The truth is that since the crisis began in 2007, property prices in Barcelona dropped more than in other major Spanish cities, such as Valencia or Madrid, which given its high international profile means that the Catalan capital is a great investment as the market begins to pick up again.
Another thing that is encouraging the upturn in prices is Barcelona's geographical location which, because it is
surrounded by mountains and the sea, makes major building projects
difficult, if not impossible, within the city limits.
There are relatively few new buildings and this means that the most of the property available is second hand.
One of the recent tendencies, though, is to buy up old buildings and completely refurbish the interior whilst leaving the facade intact and this combination of a traditional aesthetic, central location and modern convenience is particularly popular with foreign buyers.
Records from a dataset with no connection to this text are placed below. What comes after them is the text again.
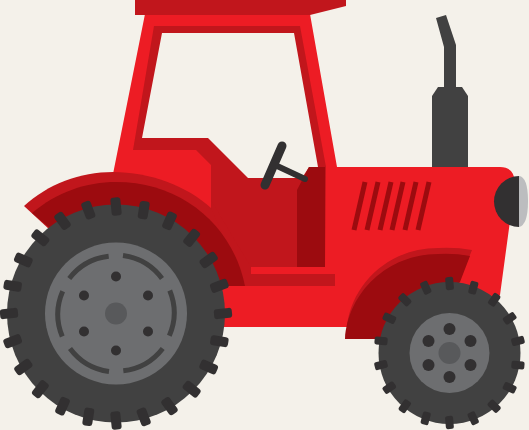
<!DOCTYPE html>
<html lang="en">
<head>
<meta charset="utf-8">
<title>Red tractor</title>
<style>
:root {
  --paper: #f4f1ea;
  --red: #ed1c24;
  --red-dark: #c1161c;
  --red-deep: #9c0b0f;
  --tyre: #414141;
  --tread: #323031;
  --hub: #6d6e70;
  --cap: #58595b;
  --glass: #bcbdbf;
}
html, body { margin: 0; overflow: hidden; background: var(--paper); }
svg { display: block; width: 529px; height: 430px; }
.paper { fill: var(--paper); }
.red { fill: var(--red); }
.red-dark { fill: var(--red-dark); }
.red-deep { fill: var(--red-deep); }
.tyre { fill: var(--tyre); }
.tread { fill: var(--tread); }
.hub { fill: var(--hub); }
.cap { fill: var(--cap); }
.glass { fill: var(--glass); }
.vents { stroke: var(--red-deep); stroke-width: 5; }
.steering { stroke: var(--tread); stroke-linecap: round; }
.groove { fill: none; stroke: var(--tyre); stroke-width: 5; }
</style>
</head>
<body>
<svg viewBox="0 0 529 430" role="img" aria-label="Red tractor seen from the side">
  <defs>
    <rect id="rear-tread" class="tread" x="-5" y="-116" width="10" height="18" rx="3" transform="rotate(-6 0 -107)"/>
    <g id="rear-tread-set">
      <use href="#rear-tread"/>
      <use href="#rear-tread" transform="rotate(15)"/>
      <use href="#rear-tread" transform="rotate(30)"/>
      <use href="#rear-tread" transform="rotate(45)"/>
      <use href="#rear-tread" transform="rotate(60)"/>
      <use href="#rear-tread" transform="rotate(75)"/>
    </g>
    <rect id="front-tread" class="tread" x="-4" y="-76" width="8" height="13" rx="2" transform="rotate(-5 0 -70)"/>
    <g id="front-tread-set">
      <use href="#front-tread"/>
      <use href="#front-tread" transform="rotate(20)"/>
      <use href="#front-tread" transform="rotate(40)"/>
      <use href="#front-tread" transform="rotate(60)"/>
      <use href="#front-tread" transform="rotate(80)"/>
      <use href="#front-tread" transform="rotate(100)"/>
    </g>
    <path id="hub-groove" class="groove" d="M7-58A58 58 0 0 1 46-35"/>
  </defs>

  <rect class="paper" width="529" height="430"/>

  <g id="exhaust">
    <polygon class="tyre" points="436,18 446,15 456,45 456,88 444,88 444,47"/>
    <polygon class="tyre" points="438,87 462,87 468,96 468,167 432,167 432,96"/>
  </g>

  <g id="body">
    <path class="red" d="M145 14H310L337 167H500Q515 167 515 184L500 295L470 327H190L113 174Z"/>
    <polygon class="red-dark" points="154,26 300,26 326,167 325,267 211,267 211,165 196,150 133,150"/>
    <polygon class="paper" points="162,33 294,33 318,167 309,167 302,178 248,178 208,138 142,138"/>
    <polygon class="red-deep" points="309,167 325,167 325,267 297,267 297,190"/>
    <polygon class="red-dark" points="211,200 251,267 251,274 335,274 335,286 211,286"/>
    <polygon class="red-dark" points="135,0 346,0 346,6 310,15 135,15"/>
  </g>

  <g id="steering-wheel" class="steering">
    <line x1="275" y1="165" x2="305" y2="179" stroke-width="6"/>
    <line x1="265" y1="185" x2="282" y2="146" stroke-width="9"/>
  </g>

  <g id="hood-vents" class="vents">
    <line x1="365" y1="182" x2="354" y2="230"/>
    <line x1="378" y1="182" x2="367" y2="230"/>
    <line x1="391" y1="182" x2="380" y2="230"/>
    <line x1="403" y1="182" x2="392" y2="230"/>
    <line x1="416" y1="182" x2="405" y2="230"/>
    <line x1="429" y1="182" x2="418" y2="230"/>
  </g>

  <g id="headlight">
    <path class="tread" d="M519 176A25 25.5 0 0 0 519 227Z"/>
    <path class="glass" d="M519 176Q528 177 528 201T519 227Z"/>
  </g>

  <g id="rear-fender">
    <path class="red-dark" d="M24 206C48 184 80 172 113 172C150 172 187 186 211 208L245 286H200L50 230Z"/>
    <path class="red-deep" d="M32 213C57 192 86 182 116 182C182 182 233 226 245 286H200L52 230Z"/>
  </g>

  <g id="front-fender">
    <path class="red-dark" d="M347 325C353 282 390 248 438 248Q456 247 472 250L468 260L380 320Z"/>
    <path class="red-deep" d="M345 339C348 292 388 254 438 254Q454 253 470 256L460 282L400 339Z"/>
  </g>

  <g id="rear-wheel" transform="translate(116 313.5)">
    <circle class="tyre" r="109"/>
    <use href="#rear-tread-set"/>
    <use href="#rear-tread-set" transform="rotate(90)"/>
    <use href="#rear-tread-set" transform="rotate(180)"/>
    <use href="#rear-tread-set" transform="rotate(270)"/>
    <circle class="hub" r="71"/>
    <use href="#hub-groove"/>
    <use href="#hub-groove" transform="rotate(60)"/>
    <use href="#hub-groove" transform="rotate(120)"/>
    <use href="#hub-groove" transform="rotate(180)"/>
    <use href="#hub-groove" transform="rotate(240)"/>
    <use href="#hub-groove" transform="rotate(300)"/>
    <g class="tread">
      <circle cy="-37" r="5"/>
      <circle cx="32" cy="-18" r="5"/>
      <circle cx="32" cy="18" r="5"/>
      <circle cy="37" r="5"/>
      <circle cx="-32" cy="18" r="5"/>
      <circle cx="-32" cy="-18" r="5"/>
    </g>
    <circle class="cap" r="11"/>
  </g>

  <g id="front-wheel" transform="translate(449.5 353)">
    <circle class="tyre" r="71"/>
    <use href="#front-tread-set"/>
    <use href="#front-tread-set" transform="rotate(120)"/>
    <use href="#front-tread-set" transform="rotate(240)"/>
    <circle class="hub" r="40"/>
    <g class="tread">
      <circle cy="-24" r="6"/>
      <circle cx="21" cy="-12" r="6"/>
      <circle cx="21" cy="12" r="6"/>
      <circle cy="24" r="6"/>
      <circle cx="-21" cy="12" r="6"/>
      <circle cx="-21" cy="-12" r="6"/>
    </g>
    <circle class="cap" r="11"/>
  </g>
</svg>
</body>
</html>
Joan Olé, President of the Col.legi d'Agents de la Propiedad Inmobiliaria de Barcelona - the city's Estate Agents Organisation - that sales to foreigners are still on the up and make up around 10% of the total market.
The so-called Golden Visa law that allows a Spanish residence permit to anyone who invests more than €500,000 in property in Spain has definitely added impetus to this tendency.
According to Javier Llanas, head of the property portal Habitaclia, the buyers who most commonly take advantage of this new law are the Russians and Chinese although we are also seeing a significant increase in Indian investors.
My clientele tend, however, to be Americans and Brits.
Joan Ollé, Estate Agents' Presidents, believes that foreign investment should be divided in two segments.
On the one hand, the foreign buyers who are essentially investors planning obtain benefits by renting out their apartments, often turning them into tourist rentals, and on the other hand, foreigners who are buying properties that they intend to live in themselves.
According to Francois Carrière of estate agents Coldwell Banker, who specialise in finding residences for foreigners, 70% of purchases of over 2 million euros are completed by Russian buyers.
Carrière believes that this type of buyer will increase in the Catalan capital in the coming years and Ollé thinks the same although he emphasises that there are still legal hurdles, such as visas, that could be made easier.
As far as prices are concerned, Ollé stresses that Barcelona is very cheap and as soon as local buyers begin to recover from the crisis, we can expect them to rise quite quickly.
'Our calculations suggest that if we take inflation into account housing prices in Barcelona have dropped between 45% and 50%. What's more new constructions are very thin on the ground and within a couple of years there'll be none left.'
the situation is not the same in all Barcelona districts and Javier Llanas
from Habitaclia points out that the evolution of the average price
throughout 2017 has increased these differences.
To a certain extent, this just reflects the differences between different districts and shows where the crisis has hit hardest.
For example, the cheapest district is Nou Barris where prices in the last quarter of 2017 stood at 1,945 euros per square metre, which was a rise of 9.4%.
This are still high levels of employment in Nou Barris but contrasts sharply with Ciutat Vella, also badly hit by lack of jobs among the local population, but highly desirable for the foreign investor due to its central location.
People buying in Ciutat Vella neither live or work there so unemployment levels have no effect on property demand but one of the negative effects is that foreign investment means that residents are being forced out of their lifelong neighbourhoods.
So now is definitely the time to invest in the Barcelona Property Market and I'm sure I can help you make the right investment decision.